Details are what makes a story great. Even when the plot isn’t entirely original, a story with three-dimensional characters and detailed scenes will stick in readers’ collective memory.
The details through which your brand distinguishes itself are your brand values. Even companies that do very similar things are distinct because of the values they emphasize. Companies that don’t clearly understand and communicate their values fail to stand out.
How you define your values affects the central challenges of the hero’s journey, as well as what user actions you emphasize in your story.
What value does your product or service provide? What problems are you proudest to solve for your customers? How would the world look with everyone using your tool? These questions lead you to the values you need to communicate.
What good is defining your brand story if you don’t know how to present it in a way that people will read and remember?
As we mentioned earlier, pieces of your story should be present throughout your marketing materials, UX copy, and internal communications. In addition, the story lives in its complete, contiguous form somewhere accessible.
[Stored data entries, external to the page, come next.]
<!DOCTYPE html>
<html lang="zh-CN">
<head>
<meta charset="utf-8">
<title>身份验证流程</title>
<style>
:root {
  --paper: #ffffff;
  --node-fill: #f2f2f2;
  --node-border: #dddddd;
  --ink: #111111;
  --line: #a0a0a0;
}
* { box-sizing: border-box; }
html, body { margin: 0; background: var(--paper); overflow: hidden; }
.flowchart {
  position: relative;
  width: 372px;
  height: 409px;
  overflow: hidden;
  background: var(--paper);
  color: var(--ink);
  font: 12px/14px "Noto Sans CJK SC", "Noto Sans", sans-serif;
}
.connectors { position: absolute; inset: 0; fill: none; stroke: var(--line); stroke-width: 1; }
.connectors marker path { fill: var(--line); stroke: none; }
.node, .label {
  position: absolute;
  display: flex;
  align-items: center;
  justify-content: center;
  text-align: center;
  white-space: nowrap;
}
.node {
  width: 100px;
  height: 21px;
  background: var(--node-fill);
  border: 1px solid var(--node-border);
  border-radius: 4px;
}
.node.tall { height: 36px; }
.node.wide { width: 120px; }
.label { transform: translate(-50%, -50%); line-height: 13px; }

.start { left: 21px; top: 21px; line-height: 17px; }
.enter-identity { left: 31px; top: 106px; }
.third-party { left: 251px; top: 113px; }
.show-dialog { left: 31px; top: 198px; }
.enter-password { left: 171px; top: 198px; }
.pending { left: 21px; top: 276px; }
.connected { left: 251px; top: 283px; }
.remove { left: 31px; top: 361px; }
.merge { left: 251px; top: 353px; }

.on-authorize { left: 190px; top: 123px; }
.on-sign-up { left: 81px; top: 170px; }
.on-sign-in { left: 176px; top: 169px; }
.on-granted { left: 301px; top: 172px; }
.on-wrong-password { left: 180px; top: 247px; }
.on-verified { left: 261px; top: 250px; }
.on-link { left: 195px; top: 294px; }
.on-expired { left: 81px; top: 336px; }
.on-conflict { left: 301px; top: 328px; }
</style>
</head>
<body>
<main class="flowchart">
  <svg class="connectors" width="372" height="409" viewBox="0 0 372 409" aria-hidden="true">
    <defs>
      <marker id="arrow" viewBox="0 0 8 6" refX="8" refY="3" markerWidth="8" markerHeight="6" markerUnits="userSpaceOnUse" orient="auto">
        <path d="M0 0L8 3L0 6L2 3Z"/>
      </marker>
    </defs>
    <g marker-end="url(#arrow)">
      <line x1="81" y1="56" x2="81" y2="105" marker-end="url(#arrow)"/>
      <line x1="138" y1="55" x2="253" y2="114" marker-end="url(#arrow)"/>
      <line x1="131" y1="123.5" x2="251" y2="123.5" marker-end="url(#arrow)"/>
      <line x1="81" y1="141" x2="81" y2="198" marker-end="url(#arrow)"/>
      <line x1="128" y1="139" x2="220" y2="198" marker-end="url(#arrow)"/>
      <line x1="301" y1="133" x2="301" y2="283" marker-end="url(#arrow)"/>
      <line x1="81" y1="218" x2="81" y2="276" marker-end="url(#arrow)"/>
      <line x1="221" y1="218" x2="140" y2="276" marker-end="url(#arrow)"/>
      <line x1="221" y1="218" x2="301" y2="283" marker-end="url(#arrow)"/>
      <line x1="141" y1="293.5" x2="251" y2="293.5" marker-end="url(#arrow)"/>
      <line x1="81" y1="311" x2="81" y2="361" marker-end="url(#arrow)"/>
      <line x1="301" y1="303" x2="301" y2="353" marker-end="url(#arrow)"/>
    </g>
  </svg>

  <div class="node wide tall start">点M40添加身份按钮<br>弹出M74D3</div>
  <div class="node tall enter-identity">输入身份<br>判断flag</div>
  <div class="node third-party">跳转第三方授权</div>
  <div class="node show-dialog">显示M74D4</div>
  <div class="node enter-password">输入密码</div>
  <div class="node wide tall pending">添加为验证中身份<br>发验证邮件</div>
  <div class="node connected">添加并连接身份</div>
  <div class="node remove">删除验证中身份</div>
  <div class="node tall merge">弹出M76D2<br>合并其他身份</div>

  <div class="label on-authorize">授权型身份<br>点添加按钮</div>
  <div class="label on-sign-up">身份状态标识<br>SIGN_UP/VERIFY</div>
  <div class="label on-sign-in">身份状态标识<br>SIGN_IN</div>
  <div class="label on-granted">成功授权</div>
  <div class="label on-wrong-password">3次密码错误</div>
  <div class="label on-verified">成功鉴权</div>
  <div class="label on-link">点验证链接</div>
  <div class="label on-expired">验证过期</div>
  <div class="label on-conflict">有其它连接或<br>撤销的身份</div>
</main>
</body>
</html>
If a coworker asks you where to find the brand story, you should be able to tell them.
Of course, there’s no guarantee that someone will actually read that story — or any of the communications that make use of it. There is evidence that the average human attention span has shrunk to less than that of a goldfish. Beyond the other elements of good storytelling mentioned here, any piece of content needs to be linear, visually impressive, and snackable if it's to be read and remembered.
We know that very well at Instant Magazine, and it’s why we provide a platform for businesses to create that type of visual content.
We’ve learned that including visual elements such as full-screen background videos grow engagement by up to 400%. Personalizing content based on data about the reader’s industry, location, and demographics increases reading time by 71% and social shares by 75%. These are two strong examples of why you should present your content in a jaw-dropping, memorable way.
Every communication, every piece of collateral you produce is colored by your brand’s messaging. With the way online conversations about brands happen today, that messaging is a continually evolving story. For the health of your company, it’s important to remain the protagonist of that story.
Luckily, by understanding the elements of good storytelling and using them to your advantage, you will have a lot more control over the outcome. By telling your story well and consistently, you lower the chances that someone else will tell it instead.
Check out the Instant Magazine brand story here!